Diarmaid Ferriter: Why Irish local government is so useless
Every government since independence has looked to centralise power
While Fianna Fáil’s Seán MacEntee in opposition in 1929 decried the usurpation of powers by unelected officials, in time he was himself castigated for championing further central control over local authorities.
Minister for Local Government Eoghan Murphy flexed his political muscles during the week in reacting to the failure of Dublin City Council to pass a budget. The council is smarting from broken commitments in relation to the loss of rates to Irish Water, and the department responded by insisting that had the council decided to reduce its local property tax by 5 per cent instead of 15 per cent, it would have raised the €8 million shortfall causing the commotion and has warned it can dismiss the council and replace it with a commissioner if the council does not pass a budget by December 1st.
Threatening recalcitrant local authorities in this way underlines one of the most contentious powers central government has over local government and can be seen as one of the legacies of the revolutionary period, especially the civil war, when chaos reigned in relation to local authority meetings and rates arrears.
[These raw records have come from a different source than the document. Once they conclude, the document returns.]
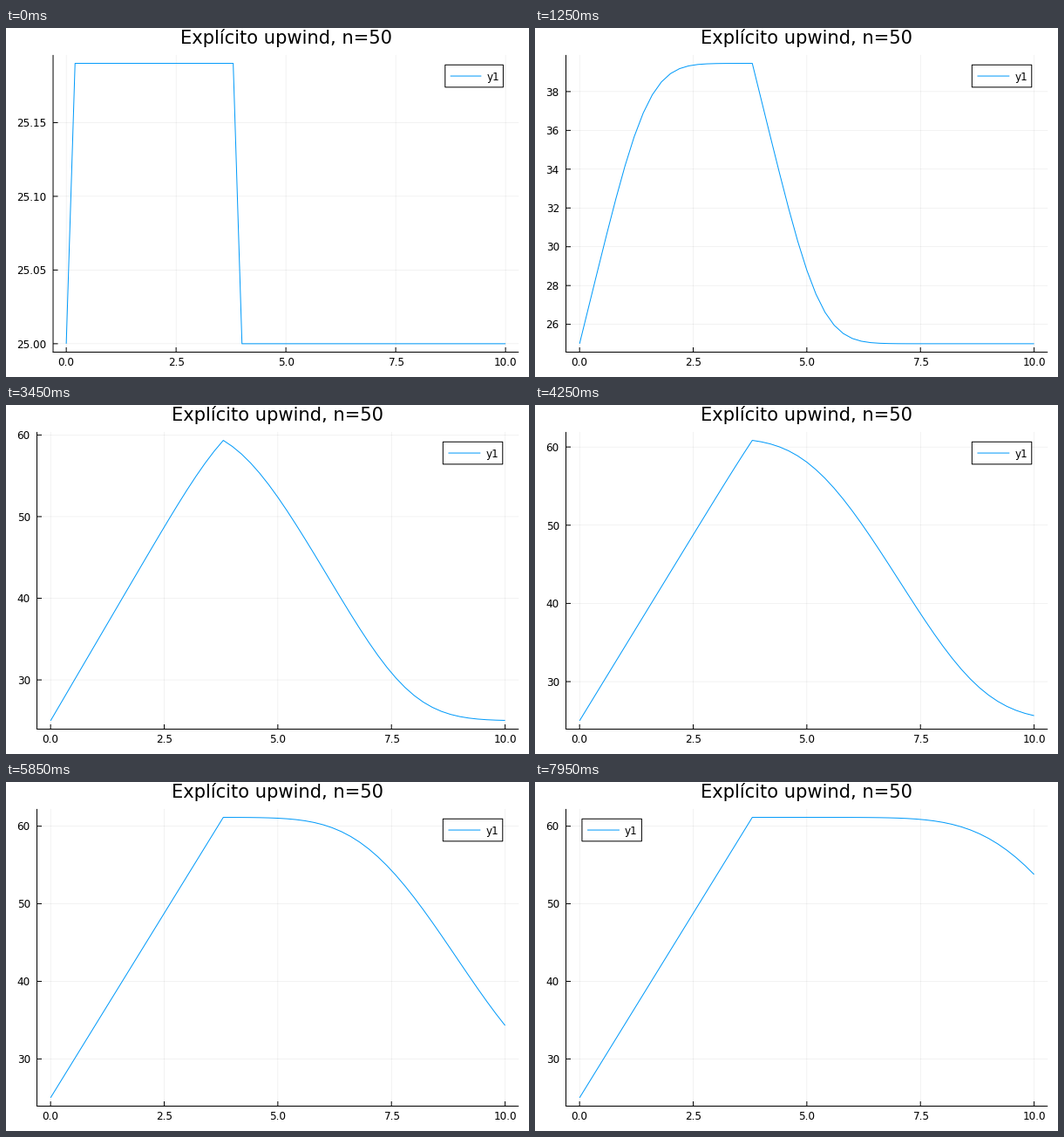
Animation, 600 px wide and 400 px high, one loop 8000 ms. Source, as a matplotlib script:

```python
import math

import numpy as np
import matplotlib.pyplot as plt
from matplotlib.animation import FuncAnimation
from matplotlib.lines import Line2D
from matplotlib.patches import Rectangle
from matplotlib.transforms import IdentityTransform

W, H, DPI = 600, 400, 100
PX = 72 / DPI                      # one pixel in points
FRAMES, INTERVAL = 160, 50
TOP, BOTTOM, RIGHT = 30.9, 371.5, 588.2
PAD = 0.03
BLUE = "#009AFA"
EM = 12                            # small text size in pixels
DROP = 0.729 * EM / 2 + 0.4        # from the middle of a label to its baseline

plt.rcParams["font.family"] = "DejaVu Sans"
plt.rcParams["text.hinting_factor"] = 32    # near-linear letter spacing

# Heated advection, explicit upwind scheme
N, COURANT, HEAT, T0 = 50, 0.1, 0.1902, 25.0
STEPS = 3                          # time steps per frame
x = np.linspace(0, 10, N + 1)
source = np.zeros(N + 1)
source[1:20] = HEAT


def solve():
    u = np.full(N + 1, T0)
    curves = []
    for k in range(STEPS * (FRAMES - 1) + 1):
        u[1:] += source[1:] - COURANT * np.diff(u)
        if k % STEPS == 0:
            curves.append(u.copy())
    return curves


curves = solve()


def nice_ticks(lo, hi):
    """Ticks scored by count, coverage and roundness of the step."""
    best, ticks, digits = -1, [], 0
    for z in (1, 0, -1, -2):
        for q, nice in ((1, 1), (5, 0.9), (2, 0.7), (2.5, 0.5), (3, 0.2)):
            step = q * 10.0 ** z
            first, last = math.ceil(lo / step), math.floor(hi / step)
            n = last - first + 1
            if not 4 <= n <= 8:
                continue
            score = (0.25 * (1 - abs(n - 5) / 5)
                     + 0.5 * (hi - lo) / ((n - 1) * step) + 0.25 * nice)
            if score > best + 1e-9:
                best = score
                ticks = [step * i for i in range(first, last + 1)]
                digits = max(0, -z + (q == 2.5))
    return ticks, digits


fig = plt.figure(figsize=(W / DPI, H / DPI), dpi=DPI, facecolor="white")
PIXELS = IdentityTransform()


def line(xs, ys, color="black", z=3, width=1, **kw):
    fig.add_artist(Line2D(xs, H - np.asarray(ys, float), color=color,
                          lw=width * PX, zorder=z, transform=PIXELS,
                          snap=False, solid_capstyle="butt", **kw))


def grid(xs, ys):
    line(xs, ys, z=1, width=0.5, alpha=0.1)


def text(px, py, s, ha="center", size=EM):
    fig.text(px, H - py, s, ha=ha, va="baseline", fontsize=size * PX,
             color="black", zorder=6, transform=PIXELS)


def legend(left, width, on_left):
    unit = width / 90
    box_w, box_h = 9 * unit + 13.2, 25.6
    x0 = left + 3 * unit if on_left else RIGHT - 3 * unit - box_w
    y0 = TOP + (BOTTOM - TOP) / 30
    mid = y0 + box_h / 2
    fig.add_artist(Rectangle((x0, H - y0 - box_h), box_w, box_h, fc="white",
                             ec="black", lw=PX, zorder=4, snap=False,
                             transform=PIXELS))
    line([x0 + unit, x0 + 7 * unit], [mid, mid], BLUE, 5)
    text(x0 + 8 * unit, mid + DROP, "y1", "left")


def update(i):
    fig.clear()
    u = curves[i]
    rise = u.max() - T0
    lo, hi = T0 - PAD * rise, u.max() + PAD * rise
    ticks, digits = nice_ticks(lo, hi)

    # decimals in the labels push the axis to the right
    left = 35.5 + (11.65 * (0.318 + 0.636 * digits) if digits else 0)
    width = RIGHT - left

    def to_x(v):
        return left + (v / 10 + PAD) / (1 + 2 * PAD) * width

    def to_y(v):
        return BOTTOM - (v - lo) / (hi - lo) * (BOTTOM - TOP)

    for v in (0, 2.5, 5, 7.5, 10):
        px = to_x(v)
        grid([px, px], [TOP, BOTTOM])
        line([px, px], [BOTTOM, BOTTOM - 5.5])
        text(px, 387, f"{v:.1f}")
    for v in ticks:
        py = to_y(v)
        grid([left, RIGHT], [py, py])
        line([left, left + 5.5], [py, py])
        text(left - 7.7, py + DROP, f"{v:.{digits}f}", "right")

    line([left - 0.5, RIGHT], [BOTTOM, BOTTOM])
    line([left, left], [TOP, BOTTOM])
    line(to_x(x), to_y(u), BLUE, 3.5, solid_joinstyle="round")

    # the legend leaves the top right corner once the curve enters it
    corner = (x > -0.3 + 0.75 * 10.6) & (u > lo + 0.75 * (hi - lo))
    legend(left, width, corner.any())
    text((left + RIGHT) / 2, 18.3, "Explícito upwind, n=50", size=21)
    return []


anim = FuncAnimation(fig, update, frames=FRAMES, interval=INTERVAL,
                     repeat=True, repeat_delay=0, blit=False)
plt.show()
```
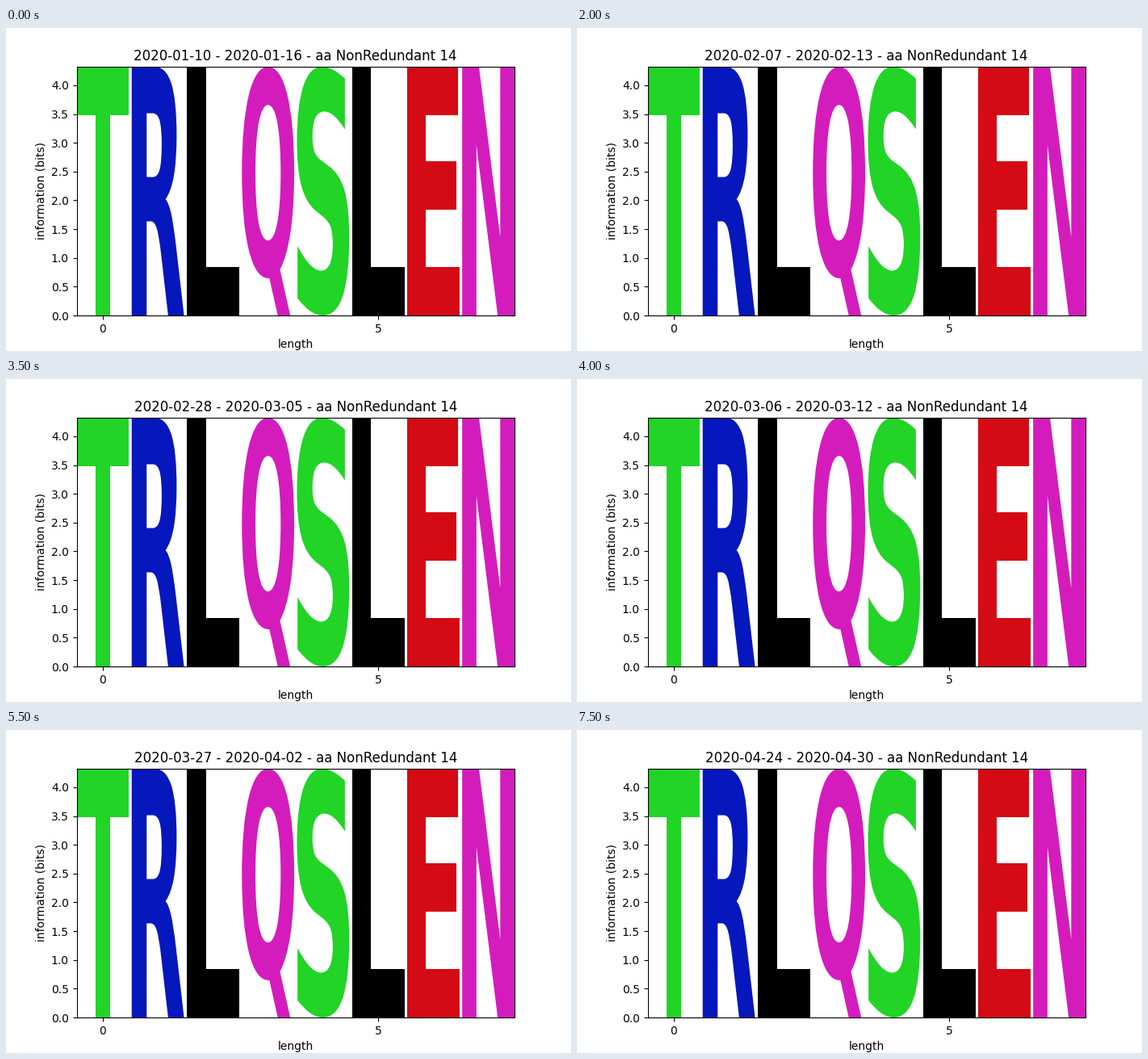
A matplotlib script that plays this animation: 700 by 400 pixels, repeating every 8 s.

```python
import numpy as np
import matplotlib.pyplot as plt
from matplotlib.animation import FuncAnimation
from matplotlib.patches import PathPatch
from matplotlib.textpath import TextPath
from matplotlib.transforms import Affine2D

plt.rcParams["font.family"] = "DejaVu Sans"

SEQUENCE = "TRLQSLEN"
HEIGHT = np.log2(20)
WIDTH = 0.95
WEEKS = 16
START = np.datetime64("2020-01-10")

BLUE = (0.02, 0.09, 0.74)
PINK = (0.83, 0.11, 0.74)
GREEN = (0.13, 0.83, 0.15)
RED = (0.83, 0.04, 0.08)
COLORS = {"T": GREEN, "S": GREEN, "R": BLUE, "Q": PINK, "N": PINK,
          "E": RED, "L": "black"}


def add_letter(ax, char, slot):
    """Stretch a bold letter to fill its slot in the logo."""
    path = TextPath((0, 0), char, size=1,
                    prop={"family": "DejaVu Sans", "weight": "bold"})
    box = path.get_extents()
    fit = (Affine2D()
           .translate(-box.x0, -box.y0)
           .scale(WIDTH / box.width, HEIGHT / box.height)
           .translate(slot - WIDTH / 2, 0))
    ax.add_patch(PathPatch(fit.transform_path(path), facecolor=COLORS[char],
                           edgecolor="none", linewidth=0, zorder=0))


def week_title(week):
    first = START + 7 * week
    return f"{first} - {first + 6} - aa NonRedundant 14"


fig, ax = plt.subplots(figsize=(7, 4), dpi=100)
for slot, char in enumerate(SEQUENCE):
    add_letter(ax, char, slot)

ax.set_xlim(-WIDTH / 2, len(SEQUENCE) - 1 + WIDTH / 2)
ax.set_ylim(0, HEIGHT)
ax.set_xticks([0, 5])
ax.set_yticks(np.arange(0, 4.1, 0.5))
ax.set_xlabel("length")
ax.set_ylabel("information (bits)")
title = ax.set_title(week_title(0))


def update(week):
    title.set_text(week_title(week))
    return [title]


anim = FuncAnimation(fig, update, frames=WEEKS, interval=500,
                     repeat=True, repeat_delay=0)
plt.show()
```
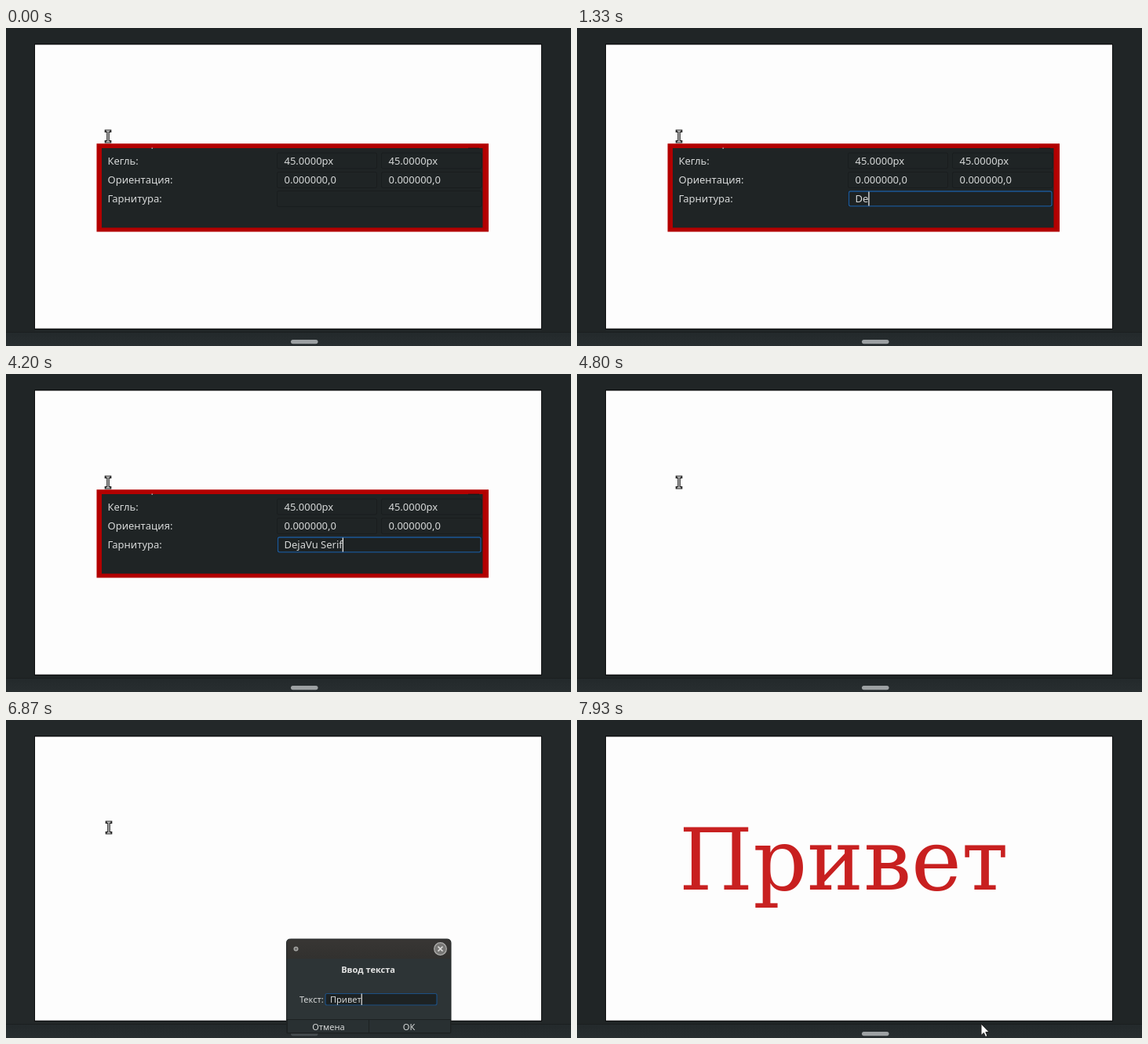
Recreate the animation shown at these times as an HTML page. Size 720x405 px, loop 8 s.

```html
<!DOCTYPE html>
<html lang="ru">
<head>
<meta charset="utf-8">
<style>
html, body { margin: 0; height: 100%; overflow: hidden; background: #202526; }
svg { display: block; width: 720px; height: 405px; }
text { font: 13px "Noto Sans", "Open Sans", sans-serif; fill: #d6d8d8; white-space: pre; }
#dialog text { font-size: 11px; }
#dialog .title { font-weight: bold; fill: #e6e6e6; }
#dialog .mid { text-anchor: middle; }
#result { font: 108px "DejaVu Serif", serif; fill: #c82020; }
.field { fill: #1f2425; stroke: #191d1e; }
.caret { fill: #f4f4f4; }
</style>
</head>
<body>
<svg viewBox="0 0 720 405">
  <defs>
    <linearGradient id="bar" x2="0" y2="1">
      <stop stop-color="#23292b"/><stop offset="1" stop-color="#282e30"/>
    </linearGradient>
    <linearGradient id="head" x2="0" y2="1">
      <stop stop-color="#383634"/><stop offset="1" stop-color="#32312f"/>
    </linearGradient>
  </defs>
  <rect id="back" width="720" height="405"/>
  <rect y="387" width="720" height="18" fill="url(#bar)"/>
  <rect y="387" width="720" height="1" fill="#1b1f20"/>
  <rect id="handle" x="363" y="397" width="34.5" height="5.2" rx="2.6"/>
  <rect x="36" y="20" width="647" height="364" fill="#0d0f10"/>
  <rect x="37" y="21.3" width="645" height="361.4" fill="#fdfdfd"/>

  <text id="result" x="130" y="215.5">Привет</text>

  <g id="panel">
    <rect x="115.5" y="147.2" width="499.5" height="112.3" fill="#b30000"/>
    <rect x="122" y="153" width="485.5" height="101.3" fill="#1f2425"/>
    <rect x="185.5" y="152.5" width="1.5" height="1.2" fill="#ccc"/>
    <rect x="589" y="152.7" width="14" height="1" fill="#151819"/>
    <rect class="field" x="345.5" y="159" width="127" height="20" rx="2"/>
    <rect class="field" x="478.5" y="159" width="127.5" height="20" rx="2"/>
    <rect class="field" x="345.5" y="183.5" width="127" height="20" rx="2"/>
    <rect class="field" x="478.5" y="183.5" width="127.5" height="20" rx="2"/>
    <rect class="field" x="345.5" y="207.5" width="260.5" height="20" rx="2"/>
    <rect id="focus" x="346.5" y="208" width="258.5" height="18.8" rx="2" fill="#1d2223" stroke="#1c5896" stroke-width="1.3"/>
    <text x="129.5" y="174">Кегль:</text>
    <text x="129.5" y="198">Ориентация:</text>
    <text x="129.5" y="222">Гарнитура:</text>
    <text x="354.5" y="174">45.0000px</text>
    <text x="487.5" y="174">45.0000px</text>
    <text x="354.5" y="198">0.000000,0</text>
    <text x="487.5" y="198">0.000000,0</text>
    <text id="font" x="354.5" y="222"></text>
    <rect id="fontCaret" class="caret" y="208.5" width="1.2" height="18"/>
  </g>

  <g id="dialog">
    <path d="M357.5 398V284q0-5 5-5h199.500q5 0 5 5V398q0 1-1 1H358.500q-1 0-1-1z" fill="#2d3436" stroke="#202425"/>
    <path d="M358 304V284q0-4.500 4.500-4.500h199q5 0 5 4.500V304z" fill="url(#head)"/>
    <circle cx="369.500" cy="291.500" r="3" fill="#a0a09e"/>
    <circle cx="369.500" cy="291.500" r="1.200" fill="#555"/>
    <circle cx="553.500" cy="291.500" r="7.800" fill="#777674" stroke="#b0afad" stroke-width="1.200"/>
    <path d="M550.500 288.500l6 6m0-6l-6 6" stroke="#dedddb" stroke-width="1.700"/>
    <text class="title mid" x="461.5" y="322">Ввод текста</text>
    <text x="374" y="360">Текст:</text>
    <rect x="407" y="348.5" width="142" height="14.500" rx="2" fill="#1d2223" stroke="#1c4f82" stroke-width="1.200"/>
    <text id="word" x="413" y="360"></text>
    <rect id="wordCaret" class="caret" y="348.5" width="1.100" height="14.500"/>
    <rect x="358.500" y="381.500" width="208" height="17" fill="#293032" stroke="#1d2122"/>
    <path d="M462.500 382v16" stroke="#1d2122"/>
    <text class="mid" x="411" y="394.500">Отмена</text>
    <text class="mid" x="513.500" y="394.500">ОК</text>
  </g>

  <g id="beam" fill="none">
    <path d="M-2.500-6.800h5M0-6.800v13.600M-2.500 6.800h5" stroke="#222" stroke-width="3.600" stroke-linecap="square"/>
    <path d="M-2.500-6.800h5M0-6.800v13.600M-2.500 6.800h5" stroke="#d4d4d4" stroke-width="1.300"/>
  </g>
  <path id="arrow" d="M0 0V14.500L3.400 11.500L5.600 16.500L8 15.400L5.800 10.500H10.200Z" fill="#fff" stroke="#222"/>
</svg>
<script>
const LOOP = 8000;
const $ = id => document.getElementById(id);
const show = (id, on) => $(id).setAttribute("display", on ? "inline" : "none");
const place = (id, [x, y]) => $(id).setAttribute("transform", `translate(${x} ${y})`);

// Each entry is the moment its letter is typed.
const fontKeys = [1200, 1330, 1600, 1800, 2400, 2600, 2870, 3270, 3330, 3470, 3600, 3700];
const wordKeys = [5600, 5700, 5800, 5900, 6000, 6130];

function type(id, string, keys, t) {
  const el = $(id), caret = $(id + "Caret");
  const count = keys.filter(k => k <= t).length;
  el.textContent = string.slice(0, count);
  const width = count ? el.getComputedTextLength() : 0;
  caret.setAttribute("x", +el.getAttribute("x") + width);
}

const path = [
  [0, 130, 138], [5200, 130, 138], [5270, 131, 137], [6870, 131, 137],
  [7370, 495.5, 366.5], [7420, 495.5, 366.5], [7600, 515, 387], [LOOP, 515, 387]
];

function pointer(t) {
  const i = path.findIndex(p => p[0] > t);
  const [t0, x0, y0] = path[i - 1], [t1, x1, y1] = path[i];
  const u = (t - t0) / (t1 - t0), e = u * u * (3 - 2 * u);
  return [x0 + (x1 - x0) * e, y0 + (y1 - y0) * e];
}

function draw(t) {
  const modal = t >= 5270 && t < 7730, focused = t >= 600;
  $("back").setAttribute("fill", modal ? "#232829" : "#202526");
  $("handle").setAttribute("fill", modal ? "#474e51" : "#9da1a3");
  show("panel", t < 4790);
  show("focus", focused);
  show("fontCaret", focused);
  show("dialog", modal);
  show("result", t >= 7730);
  type("font", "DejaVu Serif", fontKeys, t);
  type("word", "Привет", wordKeys, t);
  const at = pointer(t), onDialog = at[0] > 357 && at[1] > 279;
  show("beam", !onDialog);
  show("arrow", onDialog);
  place("beam", at);
  place("arrow", at);
}

function tick() {
  draw(performance.now() % LOOP);
  requestAnimationFrame(tick);
}
tick();
</script>
</body>
</html>
```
The first local government measure of the Free State in 1923 gave the minister for local government power to dissolve a local authority that did not properly discharge its duties and to appoint a government commissioner in its place. Kerry and Leitrim county councils were dismissed in 1923, followed by Cork and Dublin in 1924. The following year, rural district councils were abolished.
The abolitionists regarded local authorities as irksome and out of control, and also had legitimate concerns about corruption in local authority appointments, which, from 1926, the Local Appointments Commission was designed to clean up; it achieved much to ensure impartiality in such appointments.
But by 1929 another chapter saw the appointment of Philip Monahan as Cork city manager, with city management later extended to Limerick, Dublin and Waterford. The government liked to see centrally appointed managers as polished technocrats unsullied by the grubbiness of local government, but this development also suited them and their Fianna Fáil successors’ thirst for centralisation. While Fianna Fáil’s Seán MacEntee in opposition in 1929 decried the usurpation of powers by unelected officials – “a manager, wearing the jackboots of the minister will be able to walk rough shod over councillors desires and their opinions” – in time, MacEntee was himself castigated for championing further central control over local authorities.
A memorandum that appeared in the Department of the Taoiseach in 1933, a year after Fianna Fáil came to power, justified the management system, the author insisting it was necessary to prevent inefficiency and incompetence in local administration. There seemed to be quite an appetite for the abolition of local government on the grounds that “with the establishment of a central administration responsible to the people, and with modern improvements in transport and communications, governmental intervention and supervision is now feasible in respect of all national activities. The retention of local government bodies is, therefore, gradually becoming an expensive anachronism”.
In 2014, 80 town councils were abolished by the government in one swoop, getting rid of almost 700 councillors
It is hardly an exaggeration to suggest this mindset endured, given the gradual stripping away of local autonomy, the practice of postponing local elections (until local government was given constitutional protection in 1999) and eventually, the abolition of domestic rates in 1977 that deprived local authorities of a major source of independent funding. County management was introduced nationally in 1940; five years later it provoked a response from a contributor to the Bell magazine, who noted laconically: “it implies a rather awesome admission of failure, an admission that we were not in some respects, fit for self-government.”
In his provocative observations on local government in the 1980s, historian Joe Lee caustically noted the glaring gap between the much-vaunted self-reliant community, so intrinsic in terms of propaganda about the ability of the Irish to run their own affairs, and the stern realities of the centralising state. Historically, Lee contended, England had moulded Ireland in its own centralising image and Ireland had been content to stick with this colonial imposition. Noting that the most successful European countries operated more decentralised decision-making systems, and that European regional local authorities accounted for a much higher proportion of total public expenditure than in Ireland, he remarked, “But decentralisation isn’t good enough for Ireland. It is scoffed at by the wise men as cumbersome and inefficient. Why? Partly, of course, as a rationalisation of the natural lust for power … but intellectually and emotionally it is because we have conditioned ourselves to think English.”
Lee’s is still a valid argument; after all, in 2014, 80 town councils were abolished by the government in one swoop, getting rid of almost 700 councillors.
In 1899 the first local government elections were held in Ireland. At that time, nationalist William O’Brien declared to the electorate “you, who up to the present had no more power in your own country than the badgers in the glen will have the power … to take the whole local government of the country in the people’s own hands”.
The badgers are still in the glen 120 years later.